- What you have to do -
Below are records; count the lines among them that include the string "crease", and state only the number.

- Dataset content -
★ ★ ★ ★ ★ ★ ★
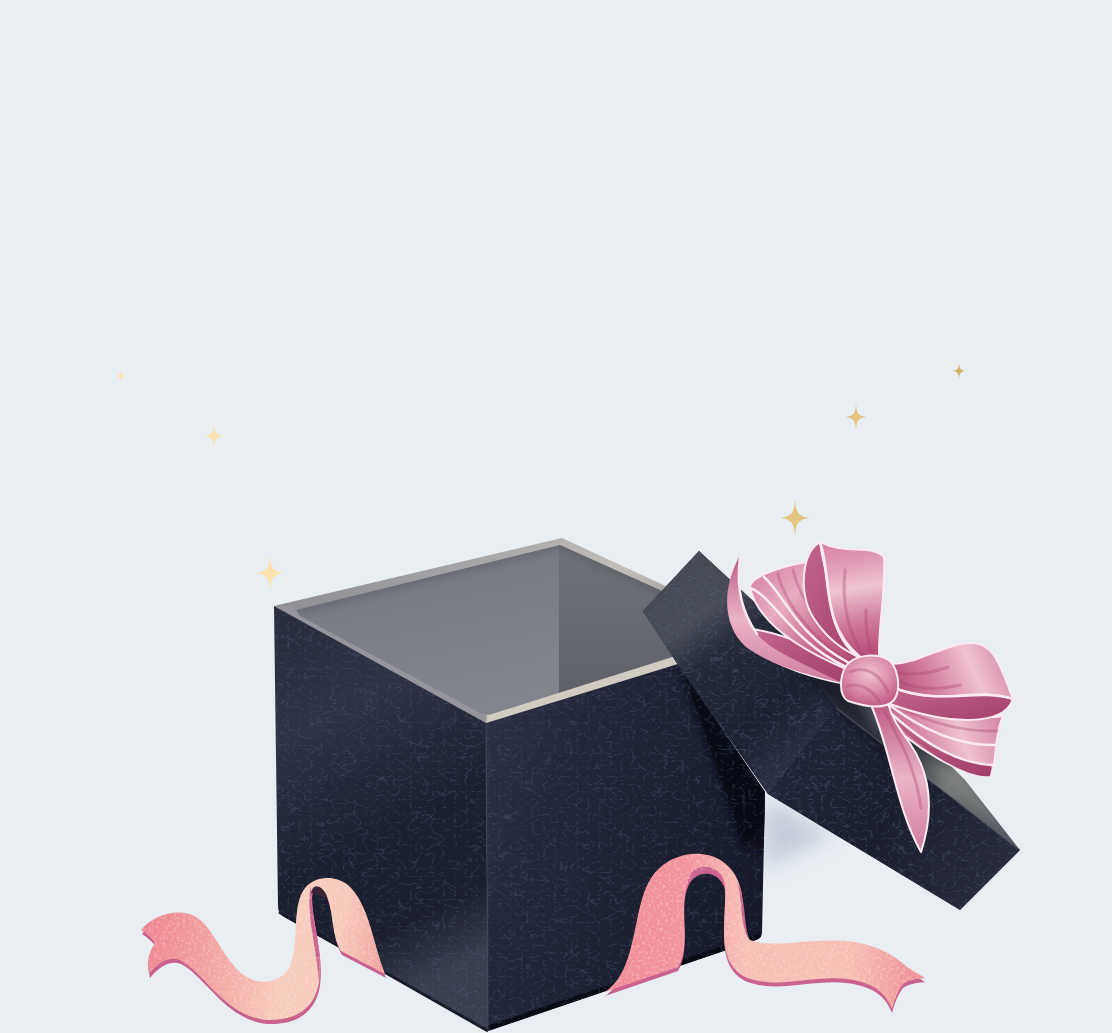
<!DOCTYPE html>
<html lang="en">
<head>
<meta charset="utf-8">
<title>Open gift box</title>
<style>
:root{--paper:#e8eef2;--gold:#e3c582;--gold-pale:#fbe3b0;--gold-deep:#d3b264;--edge:#fbeaf1;--plum:#a8436c;--ribbon-back:#c9628f}
html,body{margin:0;padding:0;overflow:hidden;background:var(--paper)}
svg{display:block;width:1112px;height:1033px}
.paper{fill:var(--paper)}
.gold{fill:var(--gold)}
.pale{fill:var(--gold-pale)}
.deep{fill:var(--gold-deep)}
.bow path{stroke:var(--edge);stroke-width:2;stroke-linejoin:round}
.bow .fold{fill:none;stroke-width:2.5;stroke-linecap:round}
.bow .crease{fill:none;stroke:var(--plum);stroke-width:3;opacity:.35;stroke-linecap:round}
.bow .plain{stroke:none}
.ribbon-edge{fill:var(--ribbon-back)}
</style>
</head>
<body>
<svg viewBox="0 0 1112 1033" role="img" aria-label="Open navy gift box with a pink bow, ribbons and gold sparkles">
<defs>
<linearGradient id="left-face" x1="0" y1="0" x2=".25" y2="1">
<stop offset="0" stop-color="#282c3c"/><stop offset=".3" stop-color="#2e3346"/><stop offset=".62" stop-color="#1b2030"/><stop offset=".85" stop-color="#1a1e2d"/><stop offset="1" stop-color="#3a3f50"/>
</linearGradient>
<linearGradient id="right-face" x1="0" y1=".1" x2="1" y2=".6">
<stop offset="0" stop-color="#2d3143"/><stop offset=".35" stop-color="#212638"/><stop offset="1" stop-color="#151928"/>
</linearGradient>
<linearGradient id="rim" x1="0" y1="0" x2="1" y2=".3">
<stop offset="0" stop-color="#85868d"/><stop offset=".5" stop-color="#a9a8a9"/><stop offset=".8" stop-color="#c4bfb9"/><stop offset="1" stop-color="#9d9c9e"/>
</linearGradient>
<linearGradient id="inside-left" x1="0" y1="0" x2=".3" y2="1">
<stop offset="0" stop-color="#74767f"/><stop offset="1" stop-color="#82858e"/>
</linearGradient>
<linearGradient id="inside-right" x1="0" y1="0" x2="0" y2="1">
<stop offset="0" stop-color="#70727a"/><stop offset="1" stop-color="#5d5e65"/>
</linearGradient>
<linearGradient id="lid-side" gradientUnits="userSpaceOnUse" x1="668" y1="575" x2="800" y2="760">
<stop offset="0" stop-color="#444954"/><stop offset=".22" stop-color="#4a4e59"/><stop offset=".4" stop-color="#262b3a"/><stop offset=".75" stop-color="#1b2030"/><stop offset="1" stop-color="#2b3043"/>
</linearGradient>
<linearGradient id="lid-front" gradientUnits="userSpaceOnUse" x1="790" y1="750" x2="990" y2="880">
<stop offset="0" stop-color="#202537"/><stop offset=".5" stop-color="#191d2c"/><stop offset="1" stop-color="#272b3b"/>
</linearGradient>
<linearGradient id="lid-top" gradientUnits="userSpaceOnUse" x1="740" y1="600" x2="1000" y2="830">
<stop offset="0" stop-color="#1e2331"/><stop offset=".3" stop-color="#1d212e"/><stop offset=".52" stop-color="#4a4e57"/><stop offset=".65" stop-color="#2c2f38"/><stop offset=".8" stop-color="#777a78"/><stop offset="1" stop-color="#555962"/>
</linearGradient>
<linearGradient id="pink-top" x1="0" y1="0" x2=".1" y2="1">
<stop offset="0" stop-color="#d67c9f"/><stop offset=".25" stop-color="#e2a0b9"/><stop offset=".45" stop-color="#efc3d2"/><stop offset=".75" stop-color="#d0799b"/><stop offset="1" stop-color="#b9527d"/>
</linearGradient>
<linearGradient id="pink-right" x1="0" y1=".5" x2="1" y2=".3">
<stop offset="0" stop-color="#b9537e"/><stop offset=".35" stop-color="#d98aa8"/><stop offset=".65" stop-color="#efc2d1"/><stop offset="1" stop-color="#d585a5"/>
</linearGradient>
<linearGradient id="pink-left" x1="0" y1="0" x2="1" y2="1">
<stop offset="0" stop-color="#d27a9d"/><stop offset=".35" stop-color="#e8adc2"/><stop offset=".7" stop-color="#c56589"/><stop offset="1" stop-color="#a8436c"/>
</linearGradient>
<linearGradient id="pink-inside" x1="0" y1="0" x2="1" y2="1">
<stop offset="0" stop-color="#c2668d"/><stop offset="1" stop-color="#a23f69"/>
</linearGradient>
<linearGradient id="pink-tail" x1="0" y1="0" x2="0" y2="1">
<stop offset="0" stop-color="#be5b85"/><stop offset=".5" stop-color="#eab4c7"/><stop offset="1" stop-color="#d07b9f"/>
</linearGradient>
<radialGradient id="pink-knot" cx=".5" cy=".35" r=".65">
<stop offset="0" stop-color="#f0c3d2"/><stop offset=".55" stop-color="#dc8eab"/><stop offset="1" stop-color="#c05c86"/>
</radialGradient>
<linearGradient id="ribbon-left" gradientUnits="userSpaceOnUse" x1="145" y1="925" x2="385" y2="960">
<stop offset="0" stop-color="#ee8391"/><stop offset=".35" stop-color="#f3aba7"/><stop offset=".6" stop-color="#f8cdbf"/><stop offset=".8" stop-color="#f7c9bc"/><stop offset="1" stop-color="#f0a2a0"/>
</linearGradient>
<linearGradient id="ribbon-right" gradientUnits="userSpaceOnUse" x1="625" y1="950" x2="925" y2="960">
<stop offset="0" stop-color="#f08c99"/><stop offset=".2" stop-color="#f2949f"/><stop offset=".4" stop-color="#f7c0b6"/><stop offset=".75" stop-color="#f7bdb4"/><stop offset="1" stop-color="#ee8d97"/>
</linearGradient>
<filter id="leather" x="0" y="0" width="1" height="1" color-interpolation-filters="sRGB">
<feTurbulence type="turbulence" baseFrequency=".09 .13" numOctaves="2" seed="8"/>
<feColorMatrix values="0 0 0 0 .38  0 0 0 0 .42  0 0 0 0 .55  -7 0 0 0 1"/>
</filter>
<filter id="grain" x="0" y="0" width="1" height="1" color-interpolation-filters="sRGB">
<feTurbulence type="fractalNoise" baseFrequency=".35" numOctaves="2" seed="3"/>
<feColorMatrix values="0 0 0 0 1  0 0 0 0 .93  0 0 0 0 .88  3 0 0 0 -1.4"/>
</filter>
<filter id="soft" x="-.5" y="-.5" width="2" height="2"><feGaussianBlur stdDeviation="10"/></filter>
<filter id="blur-small" x="-.2" y="-.2" width="1.4" height="1.4"><feGaussianBlur stdDeviation="4"/></filter>
<path id="box-left" d="M274 606 486 723 488 1031 284 917Q278 914 278 906Z"/>
<path id="box-right" d="M486 723 678 664 765 792 762 932Q762 938 756 940L488 1031Z"/>
<path id="lid-outline" d="M699 551 643 611 680 668 768 794 960 910 1020 850 965 780 890 705 752 600Z"/>
<path id="ribbon-left-shape" d="M141 930C152 916 173 909 190 914C212 922 219 953 241 973C256 986 281 985 290 966C299 945 292 909 303 891C312 876 334 874 348 885C369 904 372 940 385 974L341 951C331 934 334 911 326 894C321 885 313 883 311 893C312 925 323 950 319 982C314 1011 293 1021 266 1020C224 1015 206 974 180 960C169 956 158 963 149 974C146 962 149 952 155 943C152 938 147 934 141 930Z"/>
<path id="ribbon-right-shape" d="M605 992C638 971 632 909 650 880C664 855 699 846 722 861C754 884 736 922 750 940C774 949 808 938 846 941C877 944 895 956 907 967L925 978C915 979 909 980 903 984C898 990 895 999 892 1009C885 990 870 982 846 979C812 975 776 990 745 977C714 960 727 918 725 886C720 866 696 864 688 883C678 907 692 943 678 967Z"/>
<clipPath id="box-clip"><use href="#box-left"/><use href="#box-right"/></clipPath>
<clipPath id="right-clip"><use href="#box-right"/></clipPath>
<clipPath id="lid-clip"><path d="M699 551 643 611 680 668 768 794 960 910 1020 850 836 708 752 600Z"/></clipPath>
<clipPath id="lid-full"><use href="#lid-outline"/></clipPath>
<clipPath id="ribbon-clip"><use href="#ribbon-left-shape"/><use href="#ribbon-right-shape"/></clipPath>
<clipPath id="inside-clip"><path d="M296 610 560 545 700 608 672 657 492 714Q486 716 480 713L300 616Z"/></clipPath>
<path id="sparkle" d="M0-18C1-5 3-2 14 0C3 2 1 5 0 18C-1 5-3 2-14 0C-3-2-1-5 0-18Z"/>
</defs>

<rect class="paper" width="1112" height="1033"/>

<g id="sparkles">
<use href="#sparkle" class="pale" transform="translate(121 376) scale(.4)"/>
<use href="#sparkle" class="pale" transform="translate(214 436) scale(.68)"/>
<use href="#sparkle" class="pale" transform="translate(270 573)"/>
<use href="#sparkle" class="gold" transform="translate(795 518)"/>
<use href="#sparkle" class="gold" transform="translate(856 417) scale(.72)"/>
<use href="#sparkle" class="deep" transform="translate(959 371) scale(.44)"/>
</g>

<path id="lid-shadow" d="M764 800 832 834 764 868Z" fill="#a9aec4" opacity=".55" filter="url(#soft)"/>

<g id="box">
<path d="M274 606 562 538 700 602 680 664 486 725Z" fill="url(#rim)"/>
<path d="M274 606 486 725 680 664 678 657 487 715 290 606Z" fill="#96959b"/>
<path d="M486 725 680 664 676 656 487 715Z" fill="#d2cbc2"/>
<g clip-path="url(#inside-clip)">
<rect x="290" y="540" width="270" height="180" fill="url(#inside-left)"/>
<rect x="559" y="540" width="145" height="180" fill="url(#inside-right)"/>
<path d="M296 610 560 545 700 608" fill="none" stroke="#4b4d56" stroke-width="5" opacity=".6" filter="url(#blur-small)"/>
</g>
<use href="#box-left" fill="url(#left-face)"/>
<use href="#box-right" fill="url(#right-face)"/>
<g clip-path="url(#right-clip)">
<path d="M676 660 700 725 745 850 772 850 772 780Z" fill="#070a14" opacity=".8" filter="url(#blur-small)"/>
<path d="M682 668 744 846 766 822 766 790Z" fill="#070a14" opacity=".7"/>
<path d="M488 1031 762 938" stroke="#080b14" stroke-width="10"/>
</g>
<path d="M279 912 488 1031" stroke="#161a27" stroke-width="3"/>
<g clip-path="url(#box-clip)"><rect x="270" y="600" width="500" height="433" filter="url(#leather)" opacity=".36"/></g>
<path d="M486 724 488 1031" stroke="#3b4053" stroke-width="1.5" opacity=".7"/>
</g>

<g id="lid">
<use href="#lid-outline" fill="url(#lid-top)"/>
<path d="M699 551 643 611 680 668 768 794 836 708 752 600Z" fill="url(#lid-side)"/>
<path d="M768 794 836 708 1020 850 960 910Z" fill="url(#lid-front)"/>
<g clip-path="url(#lid-clip)"><rect x="640" y="548" width="385" height="365" filter="url(#leather)" opacity=".42"/></g>
<g clip-path="url(#lid-full)">
<path d="M836 708 800 660 850 690 900 770Z" fill="#0e111b" opacity=".55" filter="url(#blur-small)"/>
<path d="M925 760 965 778 1010 838Z" fill="#8b8e8a" opacity=".5" filter="url(#blur-small)"/>
</g>
<path d="M836 708 1020 850" stroke="#5b6069" stroke-width="1.5" opacity=".6"/>
</g>

<g id="bow" class="bow">
<path d="M752 629C785 634 820 650 848 668L841 683C810 677 780 666 764 656C755 646 753 637 752 629Z" fill="url(#pink-inside)"/>
<path class="plain" d="M740 555C721 590 723 626 746 647C775 668 812 675 842 683C800 662 770 650 757 634C741 608 736 588 740 555Z" fill="url(#pink-tail)"/>
<path class="fold" d="M740 557C736 590 742 612 757 634"/>
<path d="M750 588C748 578 778 567 806 562C815 590 836 630 862 656L846 669C806 652 759 626 750 588Z" fill="url(#pink-left)"/>
<path class="crease" d="M778 574C785 605 815 640 848 662M793 570C800 600 825 635 855 658"/>
<path class="fold" d="M750 588C772 595 790 640 846 667M764 577C784 594 795 634 849 663"/>
<path d="M820 542C802 551 798 592 813 617C826 638 842 650 861 658C851 630 826 592 820 542Z" fill="url(#pink-inside)"/>
<path d="M820 542C846 555 872 544 884 557C886 592 878 628 879 657L859 658C822 630 830 572 820 542Z" fill="url(#pink-top)"/>
<path class="crease" d="M845 570C841 605 850 635 863 655M866 610C865 630 868 642 872 654"/>
<path class="fold" d="M820 542C833 580 820 624 860 657"/>
<path d="M884 700C925 704 970 722 1003 716C993 738 998 758 991 775C974 783 905 745 878 710Z" fill="url(#pink-right)"/>
<path class="plain" d="M885 709C918 738 956 763 992 764L990 776C966 780 907 742 885 709Z" fill="url(#pink-inside)"/>
<path class="fold" d="M885 708C918 738 952 763 992 765M888 704C925 732 960 746 996 745"/>
<path class="crease" d="M900 708C935 725 965 732 997 731"/>
<path d="M897 688C935 692 980 688 1013 699C1004 726 951 726 890 704Z" fill="url(#pink-inside)"/>
<path d="M892 664C922 663 944 643 972 643C994 643 1000 665 1013 699C976 686 944 706 897 689Z" fill="url(#pink-right)"/>
<path class="crease" d="M899 673C920 676 935 672 948 667M899 682C920 690 940 690 960 685"/>
<path class="fold" d="M897 689C942 705 976 688 1013 699"/>
<path d="M871 705C891 750 896 808 921 852C934 812 932 775 909 742C899 728 892 718 888 704Z" fill="url(#pink-tail)"/>
<path class="crease" d="M885 712C902 744 916 770 921 808"/>
<path d="M846 666C854 655 874 653 887 659C898 666 902 688 894 700C884 711 863 706 848 701C838 695 840 676 846 666Z" fill="url(#pink-knot)"/>
<path class="crease" d="M850 672C866 665 880 674 888 692M848 686C860 682 872 690 879 701"/>
</g>

<g id="ribbons">
<use href="#ribbon-left-shape" class="ribbon-edge" transform="translate(1 4)"/>
<path d="M311 889C318 880 328 886 330 899L311 893Z" fill="#3a2435"/>
<use href="#ribbon-left-shape" fill="url(#ribbon-left)"/>
<path d="M311 886C305 910 317 950 319 982C323 945 311 920 311 886Z" class="ribbon-edge"/>
<use href="#ribbon-right-shape" class="ribbon-edge" transform="translate(0 4)"/>
<use href="#ribbon-right-shape" fill="url(#ribbon-right)"/>
<path d="M688 883C696 864 720 866 725 886C723 862 690 860 688 883ZM736 878C744 900 738 924 750 940C743 926 747 900 736 878Z" class="ribbon-edge"/>
<g clip-path="url(#ribbon-clip)"><rect x="138" y="848" width="790" height="178" filter="url(#grain)" opacity=".35"/></g>
</g>
</svg>
</body>
</html>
★ ★ ★ ★ ★ ★ ★
- Your solution -
7